What is needed.
Each line of the material that mentions the word "Sans" is to be copied.

Data to use.
%%

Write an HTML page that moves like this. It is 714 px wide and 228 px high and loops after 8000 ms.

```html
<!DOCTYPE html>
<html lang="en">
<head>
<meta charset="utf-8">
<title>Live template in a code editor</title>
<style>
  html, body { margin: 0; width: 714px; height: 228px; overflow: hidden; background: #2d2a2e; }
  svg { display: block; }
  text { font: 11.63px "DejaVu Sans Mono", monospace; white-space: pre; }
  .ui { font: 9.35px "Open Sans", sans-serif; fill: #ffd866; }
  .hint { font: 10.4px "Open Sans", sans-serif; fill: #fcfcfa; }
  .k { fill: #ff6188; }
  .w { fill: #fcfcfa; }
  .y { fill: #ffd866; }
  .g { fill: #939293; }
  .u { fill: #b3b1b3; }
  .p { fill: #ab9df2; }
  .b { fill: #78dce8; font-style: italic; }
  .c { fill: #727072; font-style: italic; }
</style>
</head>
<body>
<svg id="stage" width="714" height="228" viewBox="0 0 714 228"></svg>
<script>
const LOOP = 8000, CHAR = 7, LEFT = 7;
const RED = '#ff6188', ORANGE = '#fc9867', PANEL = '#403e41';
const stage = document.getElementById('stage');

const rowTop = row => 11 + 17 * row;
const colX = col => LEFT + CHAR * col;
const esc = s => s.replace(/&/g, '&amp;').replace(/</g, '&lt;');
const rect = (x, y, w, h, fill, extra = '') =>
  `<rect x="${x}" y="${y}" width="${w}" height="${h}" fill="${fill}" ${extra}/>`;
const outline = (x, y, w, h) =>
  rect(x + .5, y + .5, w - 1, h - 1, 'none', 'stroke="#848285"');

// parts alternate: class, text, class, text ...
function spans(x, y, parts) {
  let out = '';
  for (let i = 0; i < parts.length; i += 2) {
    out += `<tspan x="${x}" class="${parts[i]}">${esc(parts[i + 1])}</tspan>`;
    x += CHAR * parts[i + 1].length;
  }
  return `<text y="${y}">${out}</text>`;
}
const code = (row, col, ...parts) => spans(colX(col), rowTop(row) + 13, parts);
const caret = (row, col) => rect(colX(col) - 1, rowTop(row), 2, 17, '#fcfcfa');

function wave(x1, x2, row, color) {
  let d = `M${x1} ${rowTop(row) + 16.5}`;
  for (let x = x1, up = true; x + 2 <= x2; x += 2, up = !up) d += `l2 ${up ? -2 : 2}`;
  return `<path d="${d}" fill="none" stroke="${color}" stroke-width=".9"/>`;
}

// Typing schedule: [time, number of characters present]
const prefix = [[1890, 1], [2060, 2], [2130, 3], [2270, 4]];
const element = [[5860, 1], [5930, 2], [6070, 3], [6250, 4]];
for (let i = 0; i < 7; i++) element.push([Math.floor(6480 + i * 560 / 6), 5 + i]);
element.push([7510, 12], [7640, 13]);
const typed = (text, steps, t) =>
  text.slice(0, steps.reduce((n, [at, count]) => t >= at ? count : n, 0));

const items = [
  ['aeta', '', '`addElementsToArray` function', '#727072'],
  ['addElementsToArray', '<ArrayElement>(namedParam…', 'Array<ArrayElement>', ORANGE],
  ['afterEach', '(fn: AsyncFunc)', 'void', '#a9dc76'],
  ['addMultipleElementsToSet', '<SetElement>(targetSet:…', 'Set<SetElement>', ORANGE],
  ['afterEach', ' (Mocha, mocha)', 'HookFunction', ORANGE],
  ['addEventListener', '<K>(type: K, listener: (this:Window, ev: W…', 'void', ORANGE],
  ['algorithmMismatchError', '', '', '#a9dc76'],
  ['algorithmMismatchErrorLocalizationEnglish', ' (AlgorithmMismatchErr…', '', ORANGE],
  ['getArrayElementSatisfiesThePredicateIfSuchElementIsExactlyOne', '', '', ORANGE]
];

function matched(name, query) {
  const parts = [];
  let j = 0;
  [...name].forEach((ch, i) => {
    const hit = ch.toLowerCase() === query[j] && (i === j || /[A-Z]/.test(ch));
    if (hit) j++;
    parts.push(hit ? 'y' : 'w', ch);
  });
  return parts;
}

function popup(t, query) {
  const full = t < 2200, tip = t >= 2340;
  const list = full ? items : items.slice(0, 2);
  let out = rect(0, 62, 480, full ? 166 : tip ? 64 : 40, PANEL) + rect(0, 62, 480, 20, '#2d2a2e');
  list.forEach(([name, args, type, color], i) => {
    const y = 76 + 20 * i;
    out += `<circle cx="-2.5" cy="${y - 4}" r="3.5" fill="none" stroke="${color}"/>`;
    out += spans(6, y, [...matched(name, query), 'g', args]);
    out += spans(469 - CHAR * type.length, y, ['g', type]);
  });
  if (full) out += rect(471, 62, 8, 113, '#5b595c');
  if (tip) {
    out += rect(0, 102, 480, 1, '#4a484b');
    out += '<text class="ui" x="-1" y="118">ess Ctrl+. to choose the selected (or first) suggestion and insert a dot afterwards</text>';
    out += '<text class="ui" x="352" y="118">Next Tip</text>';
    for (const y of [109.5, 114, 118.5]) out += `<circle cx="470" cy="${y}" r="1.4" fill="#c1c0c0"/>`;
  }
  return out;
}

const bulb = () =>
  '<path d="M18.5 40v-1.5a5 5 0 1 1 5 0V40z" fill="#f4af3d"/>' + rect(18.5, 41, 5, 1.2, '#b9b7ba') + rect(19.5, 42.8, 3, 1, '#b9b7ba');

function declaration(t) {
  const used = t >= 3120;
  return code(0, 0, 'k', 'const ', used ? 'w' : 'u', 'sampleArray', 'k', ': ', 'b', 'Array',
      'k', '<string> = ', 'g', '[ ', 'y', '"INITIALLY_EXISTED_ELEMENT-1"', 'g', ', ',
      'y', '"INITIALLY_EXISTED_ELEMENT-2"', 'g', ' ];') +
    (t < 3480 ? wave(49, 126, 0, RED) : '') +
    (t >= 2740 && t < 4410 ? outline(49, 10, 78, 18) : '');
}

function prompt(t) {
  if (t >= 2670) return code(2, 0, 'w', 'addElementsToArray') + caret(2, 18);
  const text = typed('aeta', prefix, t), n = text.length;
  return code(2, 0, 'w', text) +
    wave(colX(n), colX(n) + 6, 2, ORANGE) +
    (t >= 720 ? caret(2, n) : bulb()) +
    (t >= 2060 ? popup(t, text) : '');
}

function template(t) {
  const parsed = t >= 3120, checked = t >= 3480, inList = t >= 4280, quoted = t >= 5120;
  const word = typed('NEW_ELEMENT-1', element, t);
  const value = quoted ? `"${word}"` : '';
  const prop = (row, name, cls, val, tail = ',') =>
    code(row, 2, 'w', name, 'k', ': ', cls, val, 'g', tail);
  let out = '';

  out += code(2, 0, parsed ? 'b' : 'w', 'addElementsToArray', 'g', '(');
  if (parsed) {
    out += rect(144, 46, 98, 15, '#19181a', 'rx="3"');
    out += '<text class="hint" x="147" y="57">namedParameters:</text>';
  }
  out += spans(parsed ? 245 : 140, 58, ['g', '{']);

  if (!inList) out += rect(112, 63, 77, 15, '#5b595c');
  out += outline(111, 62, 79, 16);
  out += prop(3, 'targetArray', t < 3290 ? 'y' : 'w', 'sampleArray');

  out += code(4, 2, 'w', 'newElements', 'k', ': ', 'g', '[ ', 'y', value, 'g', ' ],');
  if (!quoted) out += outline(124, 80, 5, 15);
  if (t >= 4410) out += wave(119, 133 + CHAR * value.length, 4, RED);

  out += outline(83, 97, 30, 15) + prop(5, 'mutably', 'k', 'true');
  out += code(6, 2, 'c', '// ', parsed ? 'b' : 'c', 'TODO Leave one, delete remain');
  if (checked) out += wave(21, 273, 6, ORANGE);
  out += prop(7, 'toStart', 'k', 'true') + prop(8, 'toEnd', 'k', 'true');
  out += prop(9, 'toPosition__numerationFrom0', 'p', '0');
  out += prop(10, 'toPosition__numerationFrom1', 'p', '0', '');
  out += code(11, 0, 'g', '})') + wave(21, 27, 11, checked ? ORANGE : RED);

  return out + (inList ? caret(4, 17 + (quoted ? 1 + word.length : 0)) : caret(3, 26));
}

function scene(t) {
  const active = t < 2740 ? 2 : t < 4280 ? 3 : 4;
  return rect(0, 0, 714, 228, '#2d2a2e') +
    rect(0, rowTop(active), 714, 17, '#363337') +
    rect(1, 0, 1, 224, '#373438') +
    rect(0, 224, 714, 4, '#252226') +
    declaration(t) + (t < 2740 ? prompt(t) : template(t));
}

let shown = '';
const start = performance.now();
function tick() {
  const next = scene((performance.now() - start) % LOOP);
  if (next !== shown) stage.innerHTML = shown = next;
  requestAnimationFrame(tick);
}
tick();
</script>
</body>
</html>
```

%%

Output of the task.
  text { font: 11.63px "DejaVu Sans Mono", monospace; white-space: pre; }
  .ui { font: 9.35px "Open Sans", sans-serif; fill: #ffd866; }
  .hint { font: 10.4px "Open Sans", sans-serif; fill: #fcfcfa; }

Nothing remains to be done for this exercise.